Work to be completed: One number is the whole answer: the tally of lines in the records below that contain "hidden".

Study material:
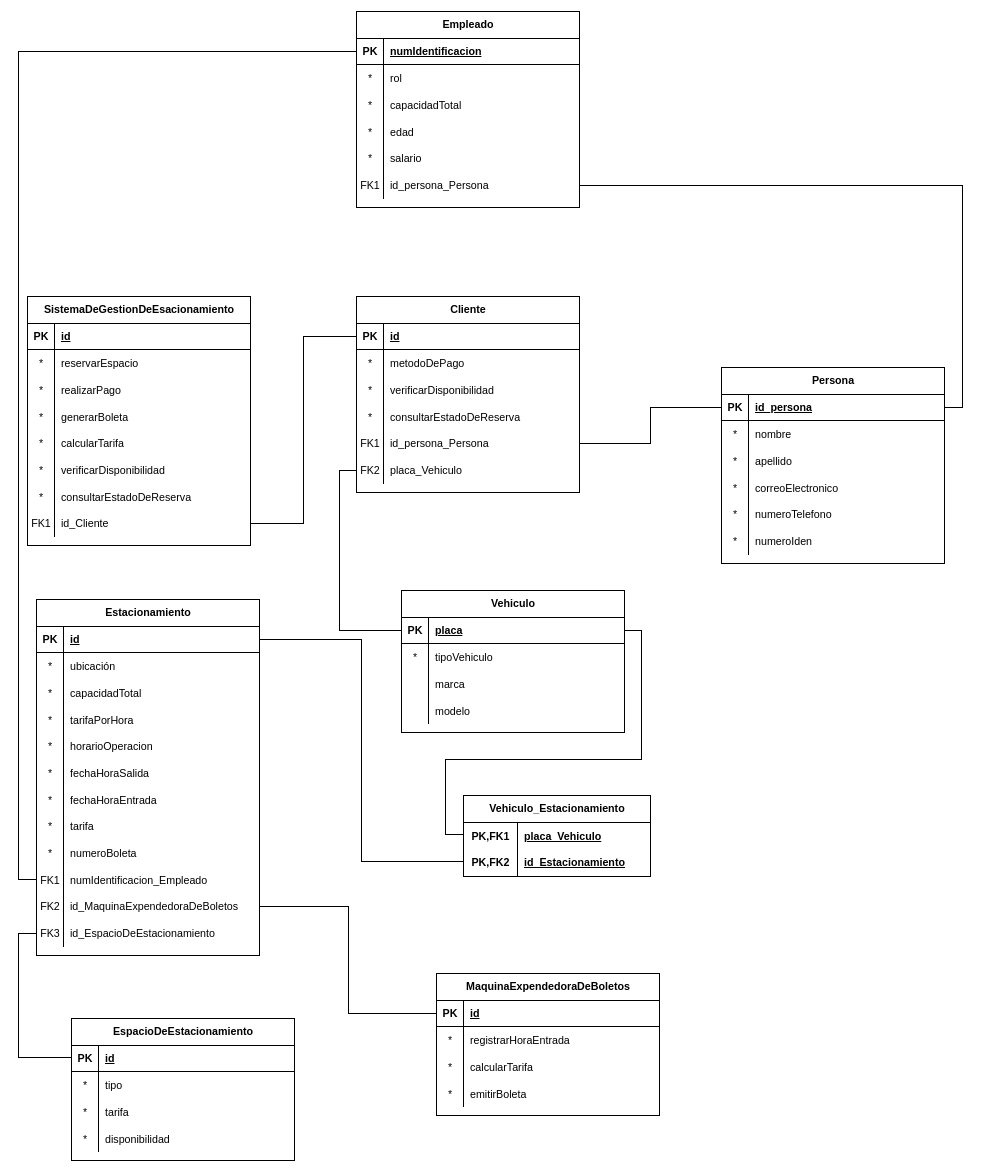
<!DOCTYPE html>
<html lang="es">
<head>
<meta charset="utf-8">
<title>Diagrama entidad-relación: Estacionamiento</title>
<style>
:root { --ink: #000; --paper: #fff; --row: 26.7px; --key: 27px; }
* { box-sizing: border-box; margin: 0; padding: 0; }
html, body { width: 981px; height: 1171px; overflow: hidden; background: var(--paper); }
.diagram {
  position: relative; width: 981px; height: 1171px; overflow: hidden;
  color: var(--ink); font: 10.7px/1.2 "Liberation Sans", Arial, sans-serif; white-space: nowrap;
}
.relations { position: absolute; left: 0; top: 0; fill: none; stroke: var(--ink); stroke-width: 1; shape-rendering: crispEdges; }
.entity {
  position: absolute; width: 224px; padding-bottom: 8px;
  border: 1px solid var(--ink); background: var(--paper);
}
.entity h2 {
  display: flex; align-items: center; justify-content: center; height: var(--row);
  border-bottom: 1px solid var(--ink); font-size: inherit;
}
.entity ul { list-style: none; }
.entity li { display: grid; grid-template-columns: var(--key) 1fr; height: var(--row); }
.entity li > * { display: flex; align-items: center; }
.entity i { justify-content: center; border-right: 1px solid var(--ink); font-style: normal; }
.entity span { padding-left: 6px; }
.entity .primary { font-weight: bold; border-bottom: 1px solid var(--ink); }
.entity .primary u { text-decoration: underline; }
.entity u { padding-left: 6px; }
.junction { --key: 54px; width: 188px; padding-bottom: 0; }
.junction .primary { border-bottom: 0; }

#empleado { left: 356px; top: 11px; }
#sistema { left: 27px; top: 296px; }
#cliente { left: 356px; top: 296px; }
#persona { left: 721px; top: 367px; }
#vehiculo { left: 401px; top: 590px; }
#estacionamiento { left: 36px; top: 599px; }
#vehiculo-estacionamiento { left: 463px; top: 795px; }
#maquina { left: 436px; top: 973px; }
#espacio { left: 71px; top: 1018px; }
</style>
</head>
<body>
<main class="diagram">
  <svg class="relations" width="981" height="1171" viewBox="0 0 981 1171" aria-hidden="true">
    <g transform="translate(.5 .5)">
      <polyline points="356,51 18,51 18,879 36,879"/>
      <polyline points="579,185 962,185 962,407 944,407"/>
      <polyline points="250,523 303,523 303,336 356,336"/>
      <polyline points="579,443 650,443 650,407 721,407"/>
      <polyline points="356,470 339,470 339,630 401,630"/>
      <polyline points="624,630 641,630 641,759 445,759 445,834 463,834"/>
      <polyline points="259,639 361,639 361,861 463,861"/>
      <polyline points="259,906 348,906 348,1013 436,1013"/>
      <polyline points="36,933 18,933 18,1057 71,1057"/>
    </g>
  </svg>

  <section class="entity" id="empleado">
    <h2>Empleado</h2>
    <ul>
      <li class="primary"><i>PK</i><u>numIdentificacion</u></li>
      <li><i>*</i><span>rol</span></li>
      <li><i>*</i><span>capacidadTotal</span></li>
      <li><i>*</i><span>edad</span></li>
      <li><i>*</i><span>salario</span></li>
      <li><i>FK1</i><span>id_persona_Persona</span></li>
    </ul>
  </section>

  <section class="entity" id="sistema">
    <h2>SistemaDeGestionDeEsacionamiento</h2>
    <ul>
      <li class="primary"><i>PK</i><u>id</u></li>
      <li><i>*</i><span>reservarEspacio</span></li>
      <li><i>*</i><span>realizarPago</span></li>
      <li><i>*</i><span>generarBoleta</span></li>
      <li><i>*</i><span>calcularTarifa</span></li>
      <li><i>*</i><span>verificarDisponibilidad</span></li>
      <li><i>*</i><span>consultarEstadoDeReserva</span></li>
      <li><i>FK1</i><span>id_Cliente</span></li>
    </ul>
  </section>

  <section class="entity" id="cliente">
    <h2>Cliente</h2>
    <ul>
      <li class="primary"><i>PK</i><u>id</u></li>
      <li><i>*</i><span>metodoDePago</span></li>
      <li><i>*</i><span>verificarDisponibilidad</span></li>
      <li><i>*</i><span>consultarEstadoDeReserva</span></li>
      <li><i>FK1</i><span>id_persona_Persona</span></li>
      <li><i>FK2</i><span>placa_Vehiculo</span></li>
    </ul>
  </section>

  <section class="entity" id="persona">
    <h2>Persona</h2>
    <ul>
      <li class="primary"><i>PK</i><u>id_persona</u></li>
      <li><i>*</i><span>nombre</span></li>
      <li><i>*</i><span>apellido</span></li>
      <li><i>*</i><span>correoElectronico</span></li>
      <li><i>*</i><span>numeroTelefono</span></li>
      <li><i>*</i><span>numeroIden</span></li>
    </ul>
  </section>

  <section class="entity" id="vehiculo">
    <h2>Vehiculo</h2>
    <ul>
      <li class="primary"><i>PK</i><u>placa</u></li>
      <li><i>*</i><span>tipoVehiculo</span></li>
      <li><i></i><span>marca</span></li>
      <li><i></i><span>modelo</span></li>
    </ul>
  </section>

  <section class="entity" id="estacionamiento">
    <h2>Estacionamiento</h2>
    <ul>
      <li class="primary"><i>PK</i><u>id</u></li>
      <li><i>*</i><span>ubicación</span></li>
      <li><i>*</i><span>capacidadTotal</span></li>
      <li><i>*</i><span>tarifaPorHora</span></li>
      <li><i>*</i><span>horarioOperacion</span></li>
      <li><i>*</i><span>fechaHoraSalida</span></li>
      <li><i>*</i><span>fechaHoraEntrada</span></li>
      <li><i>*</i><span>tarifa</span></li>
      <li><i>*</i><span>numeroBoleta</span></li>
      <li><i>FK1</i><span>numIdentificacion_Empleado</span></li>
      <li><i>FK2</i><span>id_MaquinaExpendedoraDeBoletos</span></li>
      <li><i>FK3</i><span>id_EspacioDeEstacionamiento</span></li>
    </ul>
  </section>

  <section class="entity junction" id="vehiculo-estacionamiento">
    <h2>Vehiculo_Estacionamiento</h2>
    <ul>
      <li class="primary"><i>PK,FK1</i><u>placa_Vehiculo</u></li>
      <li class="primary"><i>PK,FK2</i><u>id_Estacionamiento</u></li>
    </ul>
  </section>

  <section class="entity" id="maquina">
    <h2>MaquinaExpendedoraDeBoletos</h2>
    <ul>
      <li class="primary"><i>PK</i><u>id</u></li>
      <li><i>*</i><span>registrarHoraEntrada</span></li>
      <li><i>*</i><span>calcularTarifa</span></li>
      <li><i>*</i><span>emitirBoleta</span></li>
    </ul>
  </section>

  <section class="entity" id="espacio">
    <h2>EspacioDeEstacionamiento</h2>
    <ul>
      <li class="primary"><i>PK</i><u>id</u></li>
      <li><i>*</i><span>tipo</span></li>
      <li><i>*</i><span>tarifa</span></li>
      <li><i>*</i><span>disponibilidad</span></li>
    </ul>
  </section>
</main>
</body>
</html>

---

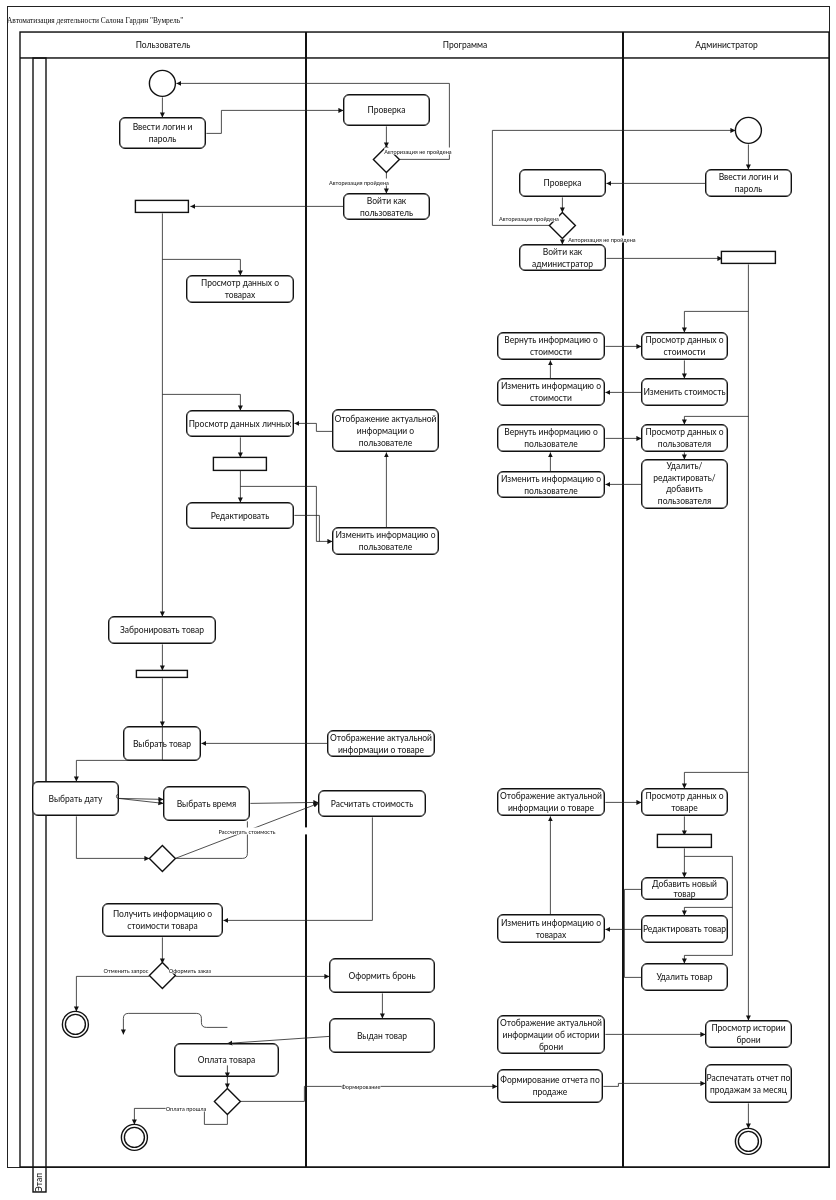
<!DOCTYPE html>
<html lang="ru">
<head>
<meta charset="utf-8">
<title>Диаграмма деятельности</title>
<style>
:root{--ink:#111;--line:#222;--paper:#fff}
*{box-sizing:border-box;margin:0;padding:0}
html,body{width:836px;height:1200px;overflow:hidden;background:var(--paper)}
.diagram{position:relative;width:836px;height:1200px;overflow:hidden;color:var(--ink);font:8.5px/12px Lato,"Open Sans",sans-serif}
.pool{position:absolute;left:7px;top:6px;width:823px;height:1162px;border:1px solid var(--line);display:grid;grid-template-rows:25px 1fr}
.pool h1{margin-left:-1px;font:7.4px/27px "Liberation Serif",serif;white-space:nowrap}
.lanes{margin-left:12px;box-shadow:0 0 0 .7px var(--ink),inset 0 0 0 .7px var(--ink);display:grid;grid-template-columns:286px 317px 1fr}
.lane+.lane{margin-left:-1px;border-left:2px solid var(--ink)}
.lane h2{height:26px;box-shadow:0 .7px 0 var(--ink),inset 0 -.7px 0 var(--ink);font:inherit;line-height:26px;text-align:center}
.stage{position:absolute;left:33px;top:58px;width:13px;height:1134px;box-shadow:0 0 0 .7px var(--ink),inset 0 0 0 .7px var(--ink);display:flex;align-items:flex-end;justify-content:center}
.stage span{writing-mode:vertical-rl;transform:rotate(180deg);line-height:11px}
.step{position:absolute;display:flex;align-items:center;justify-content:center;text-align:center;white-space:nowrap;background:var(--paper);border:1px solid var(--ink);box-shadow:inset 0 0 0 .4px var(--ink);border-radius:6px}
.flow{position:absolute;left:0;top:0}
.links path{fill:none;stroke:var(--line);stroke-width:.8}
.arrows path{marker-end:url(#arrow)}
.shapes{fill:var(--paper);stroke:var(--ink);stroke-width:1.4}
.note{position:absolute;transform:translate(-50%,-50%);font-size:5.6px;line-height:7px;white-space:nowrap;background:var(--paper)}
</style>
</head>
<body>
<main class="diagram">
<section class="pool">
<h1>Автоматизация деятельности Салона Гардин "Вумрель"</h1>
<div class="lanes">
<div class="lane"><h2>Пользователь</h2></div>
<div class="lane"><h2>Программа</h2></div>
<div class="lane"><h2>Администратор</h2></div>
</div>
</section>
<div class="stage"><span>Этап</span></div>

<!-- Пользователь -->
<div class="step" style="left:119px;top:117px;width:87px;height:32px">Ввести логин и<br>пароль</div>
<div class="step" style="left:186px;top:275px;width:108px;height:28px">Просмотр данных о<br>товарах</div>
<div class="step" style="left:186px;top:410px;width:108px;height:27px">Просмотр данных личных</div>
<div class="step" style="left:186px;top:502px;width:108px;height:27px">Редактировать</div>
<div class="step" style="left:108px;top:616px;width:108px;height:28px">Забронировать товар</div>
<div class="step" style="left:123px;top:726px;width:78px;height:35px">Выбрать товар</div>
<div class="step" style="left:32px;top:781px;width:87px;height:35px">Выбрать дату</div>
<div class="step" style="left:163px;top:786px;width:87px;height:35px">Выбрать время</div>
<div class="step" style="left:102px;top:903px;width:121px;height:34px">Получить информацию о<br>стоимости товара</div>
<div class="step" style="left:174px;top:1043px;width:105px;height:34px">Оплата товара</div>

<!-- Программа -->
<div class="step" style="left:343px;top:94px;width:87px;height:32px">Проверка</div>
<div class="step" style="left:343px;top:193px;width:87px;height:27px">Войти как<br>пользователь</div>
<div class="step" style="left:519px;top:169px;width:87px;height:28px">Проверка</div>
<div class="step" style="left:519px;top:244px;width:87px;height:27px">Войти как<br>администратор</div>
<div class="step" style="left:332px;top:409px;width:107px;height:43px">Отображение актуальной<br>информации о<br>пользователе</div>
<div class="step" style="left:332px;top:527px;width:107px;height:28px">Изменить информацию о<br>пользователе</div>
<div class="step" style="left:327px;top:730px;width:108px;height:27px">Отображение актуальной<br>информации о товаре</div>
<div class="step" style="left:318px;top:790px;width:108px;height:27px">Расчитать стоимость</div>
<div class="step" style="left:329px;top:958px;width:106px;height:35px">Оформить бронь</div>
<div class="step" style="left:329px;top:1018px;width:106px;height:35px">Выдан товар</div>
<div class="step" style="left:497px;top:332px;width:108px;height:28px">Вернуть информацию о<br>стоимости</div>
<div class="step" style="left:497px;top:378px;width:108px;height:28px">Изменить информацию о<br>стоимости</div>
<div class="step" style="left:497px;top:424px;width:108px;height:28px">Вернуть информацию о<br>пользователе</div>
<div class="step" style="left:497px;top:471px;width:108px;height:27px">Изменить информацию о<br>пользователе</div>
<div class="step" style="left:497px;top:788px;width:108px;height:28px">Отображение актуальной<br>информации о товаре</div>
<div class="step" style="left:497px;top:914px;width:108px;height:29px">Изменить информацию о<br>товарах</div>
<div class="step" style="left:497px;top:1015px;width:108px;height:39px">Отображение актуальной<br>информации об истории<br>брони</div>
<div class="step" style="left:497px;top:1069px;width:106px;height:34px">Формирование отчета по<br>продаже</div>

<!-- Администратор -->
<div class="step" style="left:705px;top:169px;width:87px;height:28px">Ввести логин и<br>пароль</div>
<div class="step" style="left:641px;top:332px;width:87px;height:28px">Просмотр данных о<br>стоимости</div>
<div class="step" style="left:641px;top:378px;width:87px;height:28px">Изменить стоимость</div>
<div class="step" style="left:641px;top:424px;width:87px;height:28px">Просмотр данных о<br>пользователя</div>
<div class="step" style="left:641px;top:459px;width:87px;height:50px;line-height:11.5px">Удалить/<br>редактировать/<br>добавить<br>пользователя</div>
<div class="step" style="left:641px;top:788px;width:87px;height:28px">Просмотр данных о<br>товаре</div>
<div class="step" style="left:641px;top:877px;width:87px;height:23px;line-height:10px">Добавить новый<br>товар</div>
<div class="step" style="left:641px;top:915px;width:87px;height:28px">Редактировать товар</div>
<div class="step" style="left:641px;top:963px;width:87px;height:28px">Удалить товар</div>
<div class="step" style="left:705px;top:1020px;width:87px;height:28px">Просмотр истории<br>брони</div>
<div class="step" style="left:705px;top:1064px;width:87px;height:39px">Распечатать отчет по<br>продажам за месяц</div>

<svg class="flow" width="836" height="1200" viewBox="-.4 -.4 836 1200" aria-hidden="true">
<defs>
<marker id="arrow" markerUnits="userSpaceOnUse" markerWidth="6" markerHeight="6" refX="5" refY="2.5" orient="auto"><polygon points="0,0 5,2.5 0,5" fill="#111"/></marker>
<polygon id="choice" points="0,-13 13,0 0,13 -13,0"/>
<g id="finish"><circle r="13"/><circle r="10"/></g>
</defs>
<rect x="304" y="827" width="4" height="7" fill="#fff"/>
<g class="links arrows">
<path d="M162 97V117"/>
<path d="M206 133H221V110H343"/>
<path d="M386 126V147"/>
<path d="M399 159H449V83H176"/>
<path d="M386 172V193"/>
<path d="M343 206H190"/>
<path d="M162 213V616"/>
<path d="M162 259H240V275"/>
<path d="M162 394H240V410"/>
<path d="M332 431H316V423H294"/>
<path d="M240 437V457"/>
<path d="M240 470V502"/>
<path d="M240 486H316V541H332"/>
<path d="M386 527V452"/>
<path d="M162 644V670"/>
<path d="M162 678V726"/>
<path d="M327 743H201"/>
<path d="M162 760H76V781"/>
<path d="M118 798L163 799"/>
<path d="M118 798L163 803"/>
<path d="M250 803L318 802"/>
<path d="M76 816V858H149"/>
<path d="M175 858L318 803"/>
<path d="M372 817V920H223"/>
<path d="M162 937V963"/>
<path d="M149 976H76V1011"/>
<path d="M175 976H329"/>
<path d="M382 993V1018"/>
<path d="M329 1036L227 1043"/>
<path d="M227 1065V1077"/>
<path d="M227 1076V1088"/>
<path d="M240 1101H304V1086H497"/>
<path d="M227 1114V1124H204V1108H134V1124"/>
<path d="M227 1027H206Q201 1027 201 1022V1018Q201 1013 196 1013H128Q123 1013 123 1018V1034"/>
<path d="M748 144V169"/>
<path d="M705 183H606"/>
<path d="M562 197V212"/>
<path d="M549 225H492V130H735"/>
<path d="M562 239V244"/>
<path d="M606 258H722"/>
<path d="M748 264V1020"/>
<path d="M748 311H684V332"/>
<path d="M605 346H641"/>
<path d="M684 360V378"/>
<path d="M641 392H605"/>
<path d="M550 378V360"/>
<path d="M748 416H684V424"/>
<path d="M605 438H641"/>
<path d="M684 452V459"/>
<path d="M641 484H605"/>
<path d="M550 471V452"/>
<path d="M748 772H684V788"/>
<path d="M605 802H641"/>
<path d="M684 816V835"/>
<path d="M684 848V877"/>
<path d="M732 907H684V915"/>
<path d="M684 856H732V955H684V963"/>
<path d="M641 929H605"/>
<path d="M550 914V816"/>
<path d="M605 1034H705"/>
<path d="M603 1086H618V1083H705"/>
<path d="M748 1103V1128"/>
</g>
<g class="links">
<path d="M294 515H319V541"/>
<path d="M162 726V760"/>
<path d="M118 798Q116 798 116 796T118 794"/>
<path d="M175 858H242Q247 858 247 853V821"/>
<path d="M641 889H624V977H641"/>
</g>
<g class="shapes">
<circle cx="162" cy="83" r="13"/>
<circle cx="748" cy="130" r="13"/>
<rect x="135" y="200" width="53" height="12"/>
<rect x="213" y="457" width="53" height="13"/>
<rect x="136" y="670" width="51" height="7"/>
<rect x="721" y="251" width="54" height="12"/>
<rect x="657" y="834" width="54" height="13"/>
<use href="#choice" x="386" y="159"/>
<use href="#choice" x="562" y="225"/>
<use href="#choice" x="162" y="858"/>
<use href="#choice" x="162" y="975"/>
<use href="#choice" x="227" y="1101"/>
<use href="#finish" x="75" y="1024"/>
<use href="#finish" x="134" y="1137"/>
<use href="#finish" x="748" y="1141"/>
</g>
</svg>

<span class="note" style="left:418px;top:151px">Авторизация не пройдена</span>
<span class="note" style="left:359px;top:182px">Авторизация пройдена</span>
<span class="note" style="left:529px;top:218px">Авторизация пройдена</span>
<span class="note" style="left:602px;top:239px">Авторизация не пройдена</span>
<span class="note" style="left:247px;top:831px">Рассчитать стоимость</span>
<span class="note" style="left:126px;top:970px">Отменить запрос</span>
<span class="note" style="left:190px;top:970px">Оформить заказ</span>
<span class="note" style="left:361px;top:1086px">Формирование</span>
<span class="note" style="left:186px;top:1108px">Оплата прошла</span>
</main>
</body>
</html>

Solution for this exercise: 6